Compared to what one can do with EPUB and a high quality EPUB reader, the Kindle is a lot simpler and more basic in what can be achieved with book interior design and layout. It's constantly developing, though, and I expect that what will be feasible 6 months from now will be substantially more than what is currently possible. For now, however, the available options are somewhat limited, and ingenuity is required when formatting anything more than straightforward narrative text.
[i]Are you saying that the only way for your image to be half the screen is by reducing the image dimensions (and not through css)?[/i]
Well, I meant that a horizontal image (in fact, most images are horizontal) will fill the Kindle screen in width but not in height, so there is space beneath it for a caption.
Where possible (that is, unless the picture was so small that it gets pixilated when I enlarge it), I size my images to be 600 pixels wide by whatever height, typically something like 400 pixels.

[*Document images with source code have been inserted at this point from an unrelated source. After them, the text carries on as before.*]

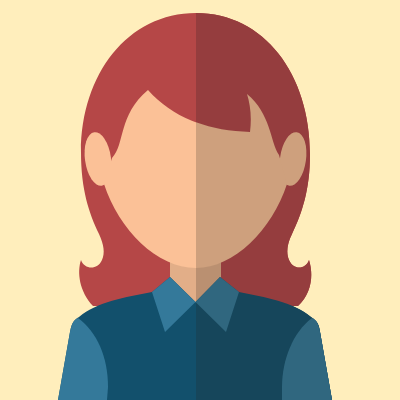
<!DOCTYPE html>
<html lang="en">
<head>
<meta charset="utf-8">
<title>Avatar</title>
<style>
:root { --background: #ffeebc; }
html, body { margin: 0; width: 400px; height: 400px; overflow: hidden; background: var(--background); }
.avatar { display: block; width: 400px; height: 400px; }
.lit { --hair: #b54747; --skin: #fbc197; --neck: #e2ae88; --shirt: #12506c; --sleeve: #34799a; --collar: #34799a; }
.shaded { --hair: #953d3e; --skin: #cea07d; --neck: #ba9071; --shirt: #16465b; --sleeve: #30677f; --collar: #30677f; }
.hair { fill: var(--hair); }
.skin { fill: var(--skin); }
.neck { fill: var(--neck); }
.shirt { fill: var(--shirt); }
.sleeve { fill: var(--sleeve); }
.collar { fill: var(--collar); }
</style>
</head>
<body>
<svg class="avatar" viewBox="0 0 400 400" role="img" aria-label="Avatar of a woman with long red hair and a blue shirt">
  <defs>
    <clipPath id="right-half"><rect x="196" y="0" width="204" height="400"/></clipPath>
    <g id="woman">
      <path class="hair" d="M196 13C128 13 81 74 81 152C81 190 89 213 99 234C104 245 105 253 102 260C97 271 84 269 81 260C77 272 79 291 93 306H298C311 294 314 276 309 260C306 269 294 271 289 260C286 253 287 244 292 234C302 213 310 190 310 154C310 74 264 13 196 13Z"/>
      <path class="neck" d="M170 250H221V290L196 310L170 290Z"/>
      <path class="shirt" d="M58 400L70 332C72 322 74 320 79 317C97 302 125 297 152 292L170 277L195.500 302L220 277L239 292C265 297 293 302 311 317C317 321 319 324 320 332L332 400Z"/>
      <path class="sleeve" d="M58 400L70 332C72 322 74 320 78 318C97 332 108 357 108 387L107 400Z"/>
      <path class="sleeve" d="M332 400L320 332C318 322 316 320 312 318C293 332 282 360 282 387V400Z"/>
      <path class="collar" d="M170 277L152 292L165 332L195.500 302L226 332L239 292L220 277L195.500 302Z"/>
      <ellipse class="skin" cx="98" cy="159" rx="13" ry="27" transform="rotate(-8 98 159)"/>
      <ellipse class="skin" cx="293" cy="159" rx="13" ry="27" transform="rotate(8 293 159)"/>
      <path class="skin" d="M104 184L112 158C125 145 118 115 148 90C172 117 207 131 250 132C252 116 250 104 247 94C271 114 270 141 279 155L287 184C272 230 234 268 196 268C157 268 119 230 104 184Z"/>
    </g>
  </defs>
  <rect width="400" height="400" fill="var(--background)"/>
  <use class="lit" href="#woman"/>
  <g clip-path="url(#right-half)"><use class="shaded" href="#woman"/></g>
</svg>
</body>
</html>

If it's a strong vertical, then I size it to be 800 pixels tall by whatever width, centered on the page, and I don't caption it.
Of course, this all falls apart if the viewer is using a smartphone held horizontally! Then the horizontal image fills the screen, and the vertical one gets shrunk down and centered with lots of white space on either side.
I really don't think you can dictate image size and location, given the limitations of the Kindle software and the variety of devices people use to read Kindle editions on. The best you can do is design so that it works all right in the majority of cases.
Even if you decide to design just for the Kindle, you can't know that your reader hasn't set his device so that it is read horizontally.
E-ink can do images perfectly well; these are just software issues (and frankly, when I was investigating Mobipocket 2 years ago, I found the same basic problems). It's a shame that mobipocket has such modest support for it.
A quibble. Tall images are a natural fit for the Kindle screen (especially if floating were possible).
I'm designing for epub eink, epub ipad, kindle eink, kindle ipad (not to mention a web-based version).
Now it looks like I'm going to have to re-scale all my images manually for kindle e-ink. I have to wonder whether it's too much trouble to put images in a kindle format..
Interesting discussion, but surely the zoom function
on the Kindle takes care of some of these issues?
I mentioned above that in one case I posted a small image because it looked pixilated when enlarged to 600 pixels wide. On Kindle for PC it showed small. But this morning when I downloaded it to the Kindle reader, behold! It was indeed zoomed to full page. So I took the caption away.